Wildlife group urges stronger sentence against man who illegally kept wildlife
SINGAPORE — The Agri-food and Veterinary Authority (AVA) will look into the call by a wildlife advocacy group to appeal against the sentence handed out last week to a man who illegally kept 32 wild animals, some of which are endangered.
Urging the AVA to appeal against the S$41,000 fine imposed on Ong Ming Shiang, 33, the Animal Concerns Research and Education Society (ACRES) today (Feb 13) said the sentence was low given the circumstances, and inadequate as a general deterrent.
Global trends and public policy also demand the imposition of stricter penalties, said ACRES, noting that the fine was less than 10 per cent of the maximum Ong was facing. He was also facing up to two years’ jail but was not given a custodial sentence, ACRES added.
“We hope that AVA will file an appeal,” said ACRES chief executive Louis Ng.
Singapore is often labelled an illegal wildlife trading hub, and “we must send out a strong message that Singapore is committed and serious in combating this illegal trade and ensure individuals involved in this trade are not only caught but given effective deterrent sentences,” he added.
ACRES sent a letter dated today to the AVA containing detailed information that it said could be used to file an appeal against Ong’s sentence.
A copy was also provided to the Attorney-General. Among other points, ACRES noted that there was evidence to suggest Ong kept the animals not just as pets, but for sale as well. It also cited a previous case in which illegal animals had been kept as pets but a jail term was imposed.
Responding to media queries, the AVA said it has received ACRES’ letter and will be looking into the request.
Ong’s fine is the highest penalty imposed on a private individual for possessing illegal wildlife. He had kept 32 animals including three ball pythons, a Sunda slow loris, two Indian star tortoises and three leopard tortoises in a Toa Payoh North flat. Nineteen of the animals were endangered. The animals had been brought in without permits, and the AVA had inspected the flat after a tip-off and seized the animals in June last year.
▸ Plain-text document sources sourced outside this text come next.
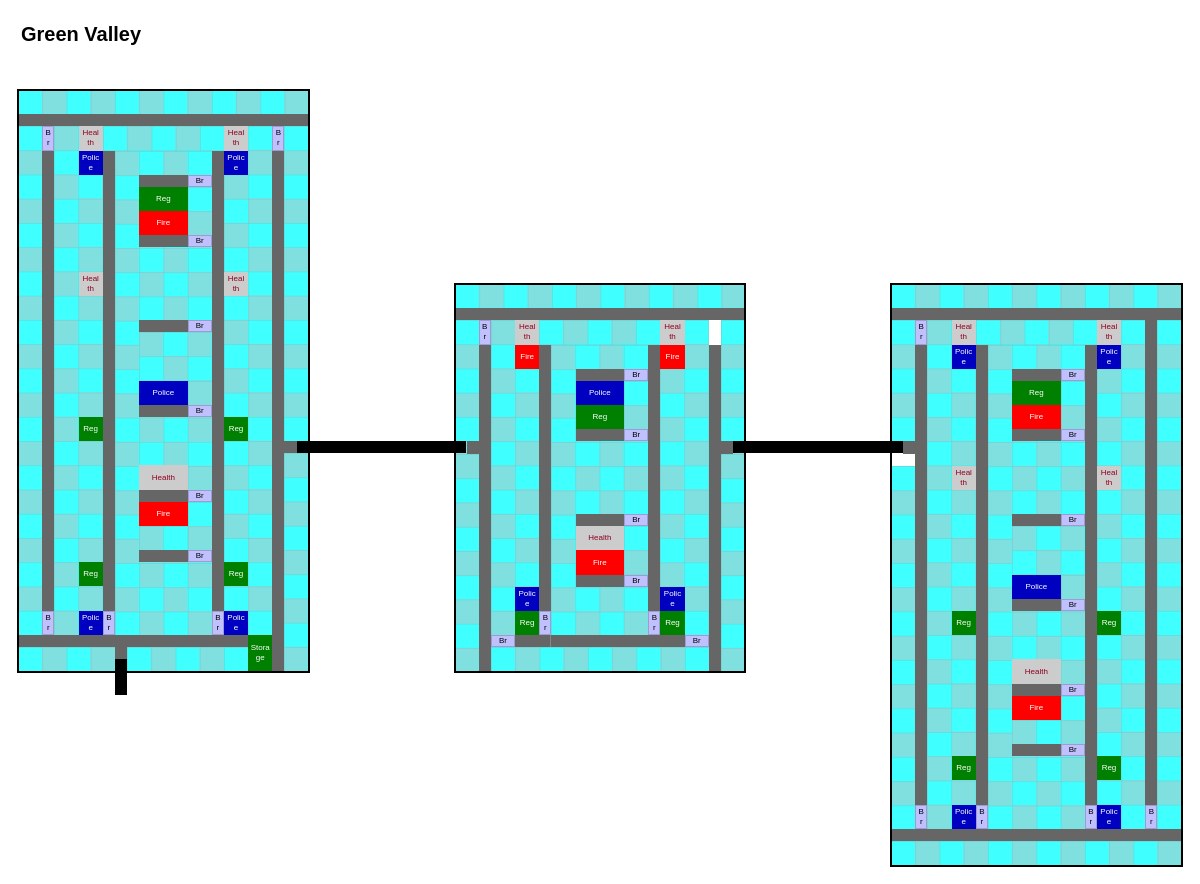
<!DOCTYPE html>
<html lang="en">
<head>
<meta charset="utf-8">
<title>Green Valley</title>
<style>
:root{--u:12.12px;--cyan:#40ffff;--teal:#80e0e0;--road:#666;--branch:#c0c0ff;--health:#ccc;--health-ink:#900020;--police:#0000c0;--reg:#008000;--fire:#f00}
*{box-sizing:border-box}
body{margin:0;background:#fff}
main{position:relative;width:1200px;height:884px;overflow:hidden;font-family:"Liberation Sans",Arial,sans-serif}
h1{position:absolute;left:21px;top:22px;margin:0;font-size:20px;line-height:24px}
.district{position:absolute;display:grid;grid-template-columns:repeat(24,var(--u));grid-auto-rows:var(--u);font-size:8px;line-height:10px;text-align:center}
.district::after{content:"";position:absolute;inset:-1px;border:2px solid #000}
.west{left:18px;top:90px;height:582px}
.centre{left:454.5px;top:284px;height:388px}
.east{left:891px;top:284px;height:582px}
.district>div{display:flex;align-items:center;justify-content:center;min-width:0;min-height:0}
.lot{--a:var(--teal);--b:var(--cyan);background:linear-gradient(90deg,#70c8c880 1px,#0000 0) 0 0/calc(2*var(--u)) 100%,linear-gradient(#70c8c880 1px,#0000 0) 0 0/100% calc(2*var(--u)),repeating-conic-gradient(var(--a) 0 25%,var(--b) 0 50%) 0 0/calc(4*var(--u)) calc(4*var(--u))}
.alt{--a:var(--cyan);--b:var(--teal)}
.road{background:var(--road)}
.br{background:var(--branch);border:.5px solid #9c9cd0}
.health{background:var(--health);color:var(--health-ink)}
.police{background:var(--police);color:#fff}
.reg{background:var(--reg);color:#fff}
.fire{background:var(--fire);color:#fff}
.gap{background:#fff}
.link{position:absolute;background:#000}
</style>
</head>
<body>
<main>
<h1>Green Valley</h1>

<section class="district west">
<div class="lot" style="grid-area:1/1/3/25"></div>
<div class="lot" style="grid-area:4/1/46/3"></div>
<div class="lot alt" style="grid-area:4/4/46/8"></div>
<div class="lot" style="grid-area:4/8/6/18"></div>
<div class="lot alt" style="grid-area:6/9/46/17"></div>
<div class="lot" style="grid-area:9/15/13/17"></div>
<div class="lot alt" style="grid-area:21/11/25/17"></div>
<div class="lot alt" style="grid-area:25/15/27/17"></div>
<div class="lot" style="grid-area:35/15/39/17"></div>
<div class="lot alt" style="grid-area:37/11/39/15"></div>
<div class="lot alt" style="grid-area:4/18/46/22"></div>
<div class="lot" style="grid-area:4/23/30/25"></div>
<div class="lot alt" style="grid-area:31/23/49/25"></div>
<div class="lot" style="grid-area:47/1/49/9"></div>
<div class="lot" style="grid-area:47/10/49/20"></div>
<div class="lot" style="grid-area:48/9/49/10"></div>

<div class="road" style="grid-area:3/1/4/25"></div>
<div class="road" style="grid-area:6/3/44/4"></div>
<div class="road" style="grid-area:6/8/44/9"></div>
<div class="road" style="grid-area:6/17/44/18"></div>
<div class="road" style="grid-area:6/22/49/23"></div>
<div class="road" style="grid-area:46/1/47/20"></div>
<div class="road" style="grid-area:47/9/48/10"></div>
<div class="road" style="grid-area:30/23/31/24"></div>
<div class="road" style="grid-area:8/11/9/15"></div>
<div class="road" style="grid-area:13/11/14/15"></div>
<div class="road" style="grid-area:20/11/21/15"></div>
<div class="road" style="grid-area:27/11/28/15"></div>
<div class="road" style="grid-area:34/11/35/15"></div>
<div class="road" style="grid-area:39/11/40/15"></div>

<div class="br" style="grid-area:4/3/6/4">B<br>r</div>
<div class="br" style="grid-area:4/22/6/23">B<br>r</div>
<div class="br" style="grid-area:8/15/9/17">Br</div>
<div class="br" style="grid-area:13/15/14/17">Br</div>
<div class="br" style="grid-area:20/15/21/17">Br</div>
<div class="br" style="grid-area:27/15/28/17">Br</div>
<div class="br" style="grid-area:34/15/35/17">Br</div>
<div class="br" style="grid-area:39/15/40/17">Br</div>
<div class="br" style="grid-area:44/3/46/4">B<br>r</div>
<div class="br" style="grid-area:44/8/46/9">B<br>r</div>
<div class="br" style="grid-area:44/17/46/18">B<br>r</div>

<div class="health" style="grid-area:4/6/6/8">Heal<br>th</div>
<div class="health" style="grid-area:4/18/6/20">Heal<br>th</div>
<div class="police" style="grid-area:6/6/8/8">Polic<br>e</div>
<div class="police" style="grid-area:6/18/8/20">Polic<br>e</div>
<div class="reg" style="grid-area:9/11/11/15">Reg</div>
<div class="fire" style="grid-area:11/11/13/15">Fire</div>
<div class="health" style="grid-area:16/6/18/8">Heal<br>th</div>
<div class="health" style="grid-area:16/18/18/20">Heal<br>th</div>
<div class="police" style="grid-area:25/11/27/15">Police</div>
<div class="reg" style="grid-area:28/6/30/8">Reg</div>
<div class="reg" style="grid-area:28/18/30/20">Reg</div>
<div class="health" style="grid-area:32/11/34/15">Health</div>
<div class="fire" style="grid-area:35/11/37/15">Fire</div>
<div class="reg" style="grid-area:40/6/42/8">Reg</div>
<div class="reg" style="grid-area:40/18/42/20">Reg</div>
<div class="police" style="grid-area:44/6/46/8">Polic<br>e</div>
<div class="police" style="grid-area:44/18/46/20">Polic<br>e</div>
<div class="reg" style="grid-area:46/20/49/22">Stora<br>ge</div>
</section>

<section class="district centre">
<div class="lot" style="grid-area:1/1/3/25"></div>
<div class="lot" style="grid-area:4/1/14/3"></div>
<div class="lot alt" style="grid-area:14/1/15/3"></div>
<div class="lot alt" style="grid-area:15/1/33/3"></div>
<div class="lot alt" style="grid-area:4/4/30/8"></div>
<div class="lot" style="grid-area:4/8/6/18"></div>
<div class="lot alt" style="grid-area:6/9/30/17"></div>
<div class="lot" style="grid-area:9/15/13/17"></div>
<div class="lot" style="grid-area:21/15/25/17"></div>
<div class="lot alt" style="grid-area:4/18/30/22"></div>
<div class="lot" style="grid-area:4/23/14/25"></div>
<div class="lot alt" style="grid-area:14/23/15/25"></div>
<div class="lot alt" style="grid-area:15/23/33/25"></div>
<div class="lot" style="grid-area:31/4/33/22"></div>

<div class="road" style="grid-area:3/1/4/25"></div>
<div class="road" style="grid-area:6/3/33/4"></div>
<div class="road" style="grid-area:6/8/28/9"></div>
<div class="road" style="grid-area:6/17/28/18"></div>
<div class="road" style="grid-area:6/22/33/23"></div>
<div class="road" style="grid-area:14/2/15/3"></div>
<div class="road" style="grid-area:14/23/15/24"></div>
<div class="road" style="grid-area:8/11/9/15"></div>
<div class="road" style="grid-area:13/11/14/15"></div>
<div class="road" style="grid-area:20/11/21/15"></div>
<div class="road" style="grid-area:25/11/26/15"></div>
<div class="road" style="grid-area:30/6/31/9;border-right:.5px solid #888"></div>
<div class="road" style="grid-area:30/9/31/20"></div>
<div class="gap" style="grid-area:4/22/6/23"></div>

<div class="br" style="grid-area:4/3/6/4">B<br>r</div>
<div class="br" style="grid-area:8/15/9/17">Br</div>
<div class="br" style="grid-area:13/15/14/17">Br</div>
<div class="br" style="grid-area:20/15/21/17">Br</div>
<div class="br" style="grid-area:25/15/26/17">Br</div>
<div class="br" style="grid-area:28/8/30/9">B<br>r</div>
<div class="br" style="grid-area:28/17/30/18">B<br>r</div>
<div class="br" style="grid-area:30/4/31/6">Br</div>
<div class="br" style="grid-area:30/20/31/22">Br</div>

<div class="health" style="grid-area:4/6/6/8">Heal<br>th</div>
<div class="health" style="grid-area:4/18/6/20">Heal<br>th</div>
<div class="fire" style="grid-area:6/6/8/8">Fire</div>
<div class="fire" style="grid-area:6/18/8/20">Fire</div>
<div class="police" style="grid-area:9/11/11/15">Police</div>
<div class="reg" style="grid-area:11/11/13/15">Reg</div>
<div class="health" style="grid-area:21/11/23/15">Health</div>
<div class="fire" style="grid-area:23/11/25/15">Fire</div>
<div class="police" style="grid-area:26/6/28/8">Polic<br>e</div>
<div class="police" style="grid-area:26/18/28/20">Polic<br>e</div>
<div class="reg" style="grid-area:28/6/30/8">Reg</div>
<div class="reg" style="grid-area:28/18/30/20">Reg</div>
</section>

<section class="district east">
<div class="lot" style="grid-area:1/1/3/25"></div>
<div class="lot" style="grid-area:4/1/14/3"></div>
<div class="lot" style="grid-area:16/1/46/3"></div>
<div class="lot alt" style="grid-area:4/4/46/8"></div>
<div class="lot" style="grid-area:4/8/6/18"></div>
<div class="lot alt" style="grid-area:6/9/46/17"></div>
<div class="lot" style="grid-area:9/15/13/17"></div>
<div class="lot alt" style="grid-area:21/11/25/17"></div>
<div class="lot alt" style="grid-area:25/15/27/17"></div>
<div class="lot" style="grid-area:35/15/39/17"></div>
<div class="lot alt" style="grid-area:37/11/39/15"></div>
<div class="lot alt" style="grid-area:4/18/46/22"></div>
<div class="lot" style="grid-area:4/23/46/25"></div>
<div class="lot" style="grid-area:47/1/49/25"></div>

<div class="road" style="grid-area:3/1/4/25"></div>
<div class="road" style="grid-area:6/3/44/4"></div>
<div class="road" style="grid-area:6/8/44/9"></div>
<div class="road" style="grid-area:6/17/44/18"></div>
<div class="road" style="grid-area:4/22/44/23"></div>
<div class="road" style="grid-area:46/1/47/25"></div>
<div class="road" style="grid-area:14/2/15/3"></div>
<div class="gap" style="grid-area:15/1/16/3"></div>
<div class="road" style="grid-area:8/11/9/15"></div>
<div class="road" style="grid-area:13/11/14/15"></div>
<div class="road" style="grid-area:20/11/21/15"></div>
<div class="road" style="grid-area:27/11/28/15"></div>
<div class="road" style="grid-area:34/11/35/15"></div>
<div class="road" style="grid-area:39/11/40/15"></div>

<div class="br" style="grid-area:4/3/6/4">B<br>r</div>
<div class="br" style="grid-area:8/15/9/17">Br</div>
<div class="br" style="grid-area:13/15/14/17">Br</div>
<div class="br" style="grid-area:20/15/21/17">Br</div>
<div class="br" style="grid-area:27/15/28/17">Br</div>
<div class="br" style="grid-area:34/15/35/17">Br</div>
<div class="br" style="grid-area:39/15/40/17">Br</div>
<div class="br" style="grid-area:44/3/46/4">B<br>r</div>
<div class="br" style="grid-area:44/8/46/9">B<br>r</div>
<div class="br" style="grid-area:44/17/46/18">B<br>r</div>
<div class="br" style="grid-area:44/22/46/23">B<br>r</div>

<div class="health" style="grid-area:4/6/6/8">Heal<br>th</div>
<div class="health" style="grid-area:4/18/6/20">Heal<br>th</div>
<div class="police" style="grid-area:6/6/8/8">Polic<br>e</div>
<div class="police" style="grid-area:6/18/8/20">Polic<br>e</div>
<div class="reg" style="grid-area:9/11/11/15">Reg</div>
<div class="fire" style="grid-area:11/11/13/15">Fire</div>
<div class="health" style="grid-area:16/6/18/8">Heal<br>th</div>
<div class="health" style="grid-area:16/18/18/20">Heal<br>th</div>
<div class="police" style="grid-area:25/11/27/15">Police</div>
<div class="reg" style="grid-area:28/6/30/8">Reg</div>
<div class="reg" style="grid-area:28/18/30/20">Reg</div>
<div class="health" style="grid-area:32/11/34/15">Health</div>
<div class="fire" style="grid-area:35/11/37/15">Fire</div>
<div class="reg" style="grid-area:40/6/42/8">Reg</div>
<div class="reg" style="grid-area:40/18/42/20">Reg</div>
<div class="police" style="grid-area:44/6/46/8">Polic<br>e</div>
<div class="police" style="grid-area:44/18/46/20">Polic<br>e</div>
</section>

<div class="link" style="left:297px;top:441px;width:169px;height:12px"></div>
<div class="link" style="left:733px;top:441px;width:170px;height:12px"></div>
<div class="link" style="left:115px;top:659px;width:12px;height:36px"></div>
</main>
</body>
</html>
He was sentenced last Thursday under the Endangered Species (Import and Export) Act and the Wild Animals and Birds Act.
ACRES’ call came a day after it was alerted to a Bengal slow loris abandoned in Bedok reservoir by a member of the public. The creature, a critically endangered species not native to Singapore, was found severely dehydrated, and later died at ACRES’ wildlife rescue centre despite critical care and efforts to re-hydrate it.
The AVA said it will be investigating the case.